Eventually, these models will become more and more harmful. As we get close in a relationship, we feel more threatened and angrier at being loved. We can fall into a more low-key routine, avoiding activities we once shared with our partner that challenged or excited us. We could replace true love with a “fantastic bond,” an illusion of connection that we form based on our defenses. When we fall into this illusion, we often fall short of love. We substitute form for substance, interacting as a single unit instead of admiring ourselves as two separate individuals.
Why are we angry with the love directed at us?
You don’t want what you mean to say you want. Most of us say we want to find a loving partner, but the experience of true love turns the romantic fantasies that have served as a survival mechanism since childhood upside down.
These ‘survival mechanisms’ mainly means to the defenses we formed in response to unwanted circumstances in our early years. When people are hurt in their first relationships, they fear it will be again and are reluctant to run. Another chance to be loved. They use distancing behaviors to preserve their psychological balance. “
Our early relationship experiences strongly influence how we interact in our adult relationships. We can seek out partners who make us feel good. We feel familiarly empty and lonely, or we can choose bullies and bullies to make up for what we think we are missing. Either way, we’ll recreate negative dynamics rather than looking for new, healthy ways to communicate. We do it not because we think it is, but because we are subconsciously guided to comfortable or familiarity.
Our past fantasies
If we choose someone who doesn’t match the negative aspects of our past, we often start to feel uncomfortable, suspicious, questioned, or angry. When we feel loved by anyone, it challenges us to see ourselves in a new light and to stop seeing ourselves as we were caught in our family or in our childhood environment, where we perhaps have.

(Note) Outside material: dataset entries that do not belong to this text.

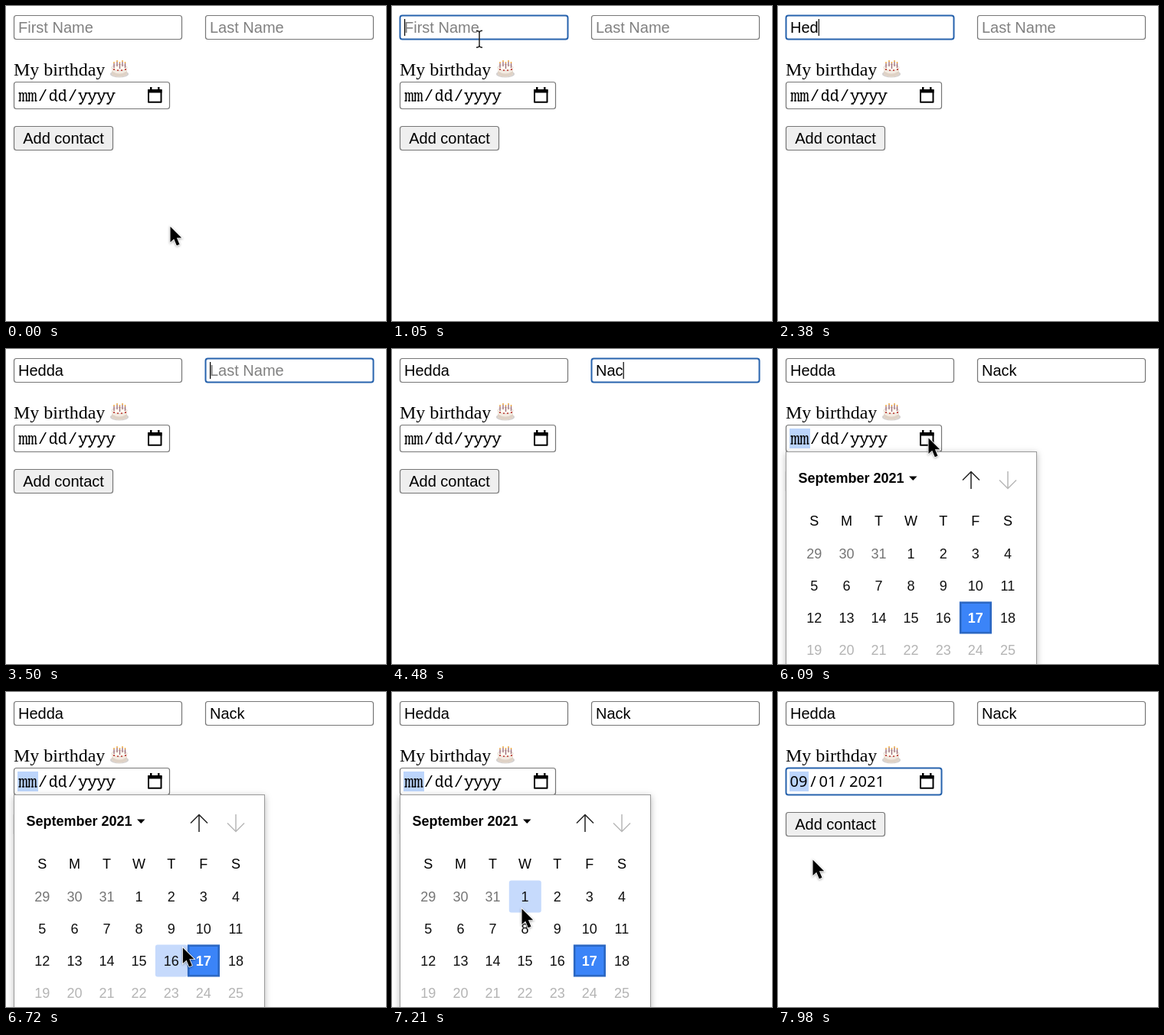
These frames come from a looping animation (496x412 px, 8000 ms). An HTML page:

```html
<!DOCTYPE html>
<html lang="en">
<head>
<meta charset="utf-8">
<title>Contact form</title>
<style>
html, body { margin: 0; width: 100%; height: 100%; overflow: hidden; background: #fff; }
svg { display: block; font: 20px "Liberation Sans", Arial, sans-serif; }
text { white-space: pre; }
.box { fill: #fff; stroke: #767676; stroke-width: 1.2; }
.box.focus { stroke: #2763ad; stroke-width: 2; }
.label { font: 24px "Liberation Serif", Times, serif; }
.mono { font: 20px "Liberation Mono", Courier, monospace; }
.digits { font: 20px "Noto Sans", sans-serif; }
.mid { text-anchor: middle; }
#popup { font-size: 18px; filter: drop-shadow(0 2px 4px rgba(0, 0, 0, .28)); }
#pointer { filter: drop-shadow(0 1.5px 1.5px rgba(0, 0, 0, .35)); }
</style>
</head>
<body>
<svg width="496" height="412" viewBox="0 0 496 412">
  <rect id="firstBox" class="box" x="10.5" y="12.5" width="219" height="31" rx="3"/>
  <rect id="lastBox" class="box" x="260.5" y="12.5" width="219" height="31" rx="3"/>
  <text id="first" x="16" y="35"></text>
  <text id="last" x="266" y="35"></text>
  <rect id="caret" y="17" width="1.2" height="22"/>

  <text class="label" x="10" y="91">My birthday</text>
  <g id="cake">
    <ellipse cx="148" cy="89" rx="12" ry="4.6" fill="#d3d0cf"/>
    <path d="M138 80v8c0 6 20 6 20 0v-8z" fill="#f3ebe2"/>
    <path d="M138 85q10 7 20 0v3c0 6-20 6-20 0z" fill="#dfd2c6"/>
    <ellipse cx="148" cy="80.5" rx="10" ry="4" fill="#fffaf2" stroke="#d8cabd" stroke-width=".7"/>
    <path d="M141 81v-6M145 79v-6M148.500 82v-7M152 79v-6M155.500 81v-6" stroke="#9a6a78" stroke-width="1.3"/>
    <path d="M141 75v-2M145 73v-2M148.500 75v-2M152 73v-2M155.500 75v-2" stroke="#eda83c" stroke-width="1.5"/>
    <path d="M140 83h2m3 1.200h2m3 0h2m3-1.200h2" stroke="#c2504b" stroke-width="1.8"/>
  </g>

  <rect id="dateBox" class="box" x="10.5" y="99.5" width="203" height="35" rx="3"/>
  <rect id="mark" x="15" y="104" height="26" fill="#bcd5fb"/>
  <g id="dateHint"></g>
  <g id="dateValue"></g>
  <path d="M186 110h16.500v15.700h-16.500z" fill="none" stroke="#000" stroke-width="2" stroke-linejoin="round"/>
  <path d="M185 109h18.500v4.500h-18.500zM188 106h2.500v4h-2.500zM198 106h2.500v4h-2.500z"/>

  <rect x="10.500" y="157.500" width="129" height="31" rx="3" fill="#efefef" stroke="#767676" stroke-width="1.2"/>
  <text class="mid" x="75" y="180">Add contact</text>

  <g id="popup">
    <rect x="10.5" y="134.5" width="327" height="300" fill="#fff" stroke="#9a9a9a"/>
    <text x="26.500" y="175" font-weight="bold">September 2021</text>
    <path d="M171 166.500h10.500l-5.250 5.500z"/>
    <g fill="none" stroke-width="1.5">
      <path d="M252 183v-22.500M241 171.500l11-11 11 11" stroke="#222"/>
      <path d="M300 160v22.500M289 171.500l11 11 11-11" stroke="#b8b8b8"/>
    </g>
    <rect id="hover" width="42" height="42" rx="3" fill="#c6dafc"/>
    <rect x="238.2" y="331.700" width="39.500" height="39.500" fill="#3b84f8" stroke="#2b67c2" stroke-width="2.600"/>
    <g id="days" class="mid"></g>
  </g>

  <g id="cursor">
    <path id="pointer" d="M.5.500v20.500l4.700-4.300 3.600 8.600 3.700-1.600-3.600-8.400h6.300z" stroke="#fff" stroke-width="1.6" paint-order="stroke"/>
    <path id="beam" d="M-4-11q4 0 4 3q0-3 4-3M0-8v16M-4 11q4 0 4-3q0 3 4 3" fill="none" stroke="#222" stroke-width="1.5"/>
  </g>
</svg>
<script>
const $ = id => document.getElementById(id);
const show = (id, on) => $(id).style.display = on ? '' : 'none';
const label = (x, y, s, more = '') => `<text x="${x}" y="${y}" ${more}>${s}</text>`;

const LOOP = 8000, STEP = 70, BLINK = 560;
const FOCUS_LAST = 3500, FOCUS_DATE = 6020, OPEN = 6090, PICK = 7560;
const CELL = 42.1, LEFT = 26.2, TOP = 246.500;

// Key presses: time, field, value so far
const keys = [
  [1050, 'first', ''], [1680, 'first', 'H'], [2100, 'first', 'He'], [2380, 'first', 'Hed'],
  [3010, 'first', 'Hedd'], [3150, 'first', 'Hedda'], [FOCUS_LAST, 'last', ''],
  [4200, 'last', 'N'], [4340, 'last', 'Na'], [4480, 'last', 'Nac'], [4550, 'last', 'Nack']
];
const hints = { first: 'First Name', last: 'Last Name' };

// Mouse: time, x, y
const path = [
  [0, 214, 288], [70, 214, 288], [280, 310, 190], [420, 315, 90], [560, 215, 35], [700, 110, 24],
  [980, 110, 24], [1260, 126, 101], [2100, 126, 101], [2170, 150, 100], [2310, 139, 97],
  [2660, 139, 92], [5040, 139, 97], [5320, 129, 84], [5670, 166, 122], [5880, 196, 116],
  [6230, 196, 116], [6440, 215, 200], [6650, 238, 335], [6860, 215, 332], [7070, 200, 300],
  [7140, 200, 300], [7210, 169, 283], [7420, 172, 268], [PICK, 172, 268], [7980, 45, 219], [LOOP, 45, 219]
];
const mouseShown = [[0, 1680], [2170, 2380], [2660, 2730], [5040, LOOP]];

// Slab serifs added to the plain monospaced letters
const slabs = {
  m: 'M0 0h3m1.500 0h3m1.500 0h3M0-10h2',
  d: 'M7-14h2.500M9.500 0h2.300',
  y: 'M-.2-10.100h4m4.400 0h4M.8 4h3.500',
  '/': ''
};
const dateParts = (parts, cls) =>
  parts.map(([x, s]) => label(x, 124, s, `class="mid ${cls}"`)).join('');

const hintParts = [[28.5, 'mm'], [48, '/'], [67.5, 'dd'], [87, '/'], [118.5, 'yyyy']];
$('dateHint').innerHTML = dateParts(hintParts, 'mono') + hintParts.map(([x, s]) =>
  [...s].map((c, i) => `<path d="${slabs[c]}" stroke="#000" stroke-width="1.3"
    transform="translate(${x + (i - s.length / 2) * 12} 124)"/>`).join('')).join('');
$('dateValue').innerHTML =
  dateParts([[27, '09'], [46, '/'], [65, '01'], [84, '/'], [116, '2021']], 'digits');

const column = i => 47.3 + CELL * i;
let cells = [...'SMTWTFS'].map((s, i) => label(column(i), 231, s)).join('');
for (let n = 0; n < 28; n++) {
  const day = n < 3 ? 29 + n : n - 2;
  const look = day === 17 ? 'fill="#fff" font-weight="bold"'
    : `fill="${n < 3 ? '#757575' : n > 20 ? '#b4b4b4' : '#111'}"`;
  cells += label(column(n % 7), 274 + 42 * Math.floor(n / 7), day, look);
}
$('days').innerHTML = cells;

function mouseAt(t) {
  const i = path.findIndex(p => p[0] > t);
  const [t0, x0, y0] = path[i - 1], [t1, x1, y1] = path[i];
  const k = (t - t0) / (t1 - t0);
  return [x0 + (x1 - x0) * k, y0 + (y1 - y0) * k];
}

function drawFields(t) {
  const done = keys.filter(k => k[0] <= t);
  for (const id of ['first', 'last']) {
    const value = done.filter(k => k[1] === id).pop()?.[2] || '';
    $(id).textContent = value || hints[id];
    $(id).setAttribute('fill', value ? '#000' : '#808080');
  }
  const key = done.pop();
  const active = key && t < FOCUS_DATE ? key[1] : '';
  $('firstBox').classList.toggle('focus', active === 'first');
  $('lastBox').classList.toggle('focus', active === 'last');
  const caretOn = active && (t - key[0]) % (2 * BLINK) < BLINK;
  show('caret', caretOn);
  if (caretOn) {
    const width = key[2] ? $(active).getComputedTextLength() : 0;
    $('caret').setAttribute('x', (active === 'first' ? 16 : 266) + width);
  }
}

function drawDate(t, x, y) {
  const picked = t >= PICK, open = t >= OPEN && !picked;
  show('mark', t >= FOCUS_DATE);
  $('mark').setAttribute('width', picked ? 25 : 27);
  show('dateHint', !picked);
  show('dateValue', picked);
  $('dateBox').classList.toggle('focus', picked);
  show('popup', open);
  const col = Math.floor((x - LEFT) / CELL), row = Math.floor((y - TOP) / 42);
  show('hover', open && row >= 0 && row < 3 && col >= 0 && col < 7);
  $('hover').setAttribute('x', LEFT + CELL * col + .3);
  $('hover').setAttribute('y', TOP + 42 * row);
}

function drawMouse(t, x, y) {
  const overText = y > 12 && y < 44 && (x > 10 && x < 230 || x > 260 && x < 480);
  show('cursor', mouseShown.some(([from, to]) => t >= from && t < to));
  show('pointer', !overText);
  show('beam', overText);
  $('cursor').setAttribute('transform', `translate(${x} ${y})`);
}

function frame() {
  const t = Math.floor(performance.now() % LOOP / STEP) * STEP;
  const [x, y] = mouseAt(t);
  drawFields(t);
  drawDate(t, x, y);
  drawMouse(t, x, y);
  requestAnimationFrame(frame);
}
frame();
</script>
</body>
</html>
```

Felt a lack of love or respect. Of course, our childhood too may have been filled with positive and loving experiences, but even the best of parents can “anticipate and meet all a child’s needs.” Our good and bad experiences are likely to shape our self-image and how we imagine and ultimately shape our closest relationships.
To break our counterproductive schemas is to know yourself, to come to understand our past and how they affect our present. On the surface, our thoughts and desires about love may seem positive and hopeful, but deeper down, and we may be afraid of being loved. We may feel angry at love when we don’t expect the most people we value.
When this happens, it’s essential to have patience with ourselves and self- compassion. We should aim to challenge those behaviors that hurt our relationship or create distance between our partner and us. We should be careful of the times we force the love away and think about why these little moments or situations make us uncomfortable. How do they relate to our past?
We open up to experience love in coming to know ourselves. We may start to feel less angry about the devotion expressed towards us. Even when we notice that we are feeling mad for our partner’s sake, we can choose how to act in order to bring us closer instead of allowing ourselves to work in a way that would sabotage a worthy relationship.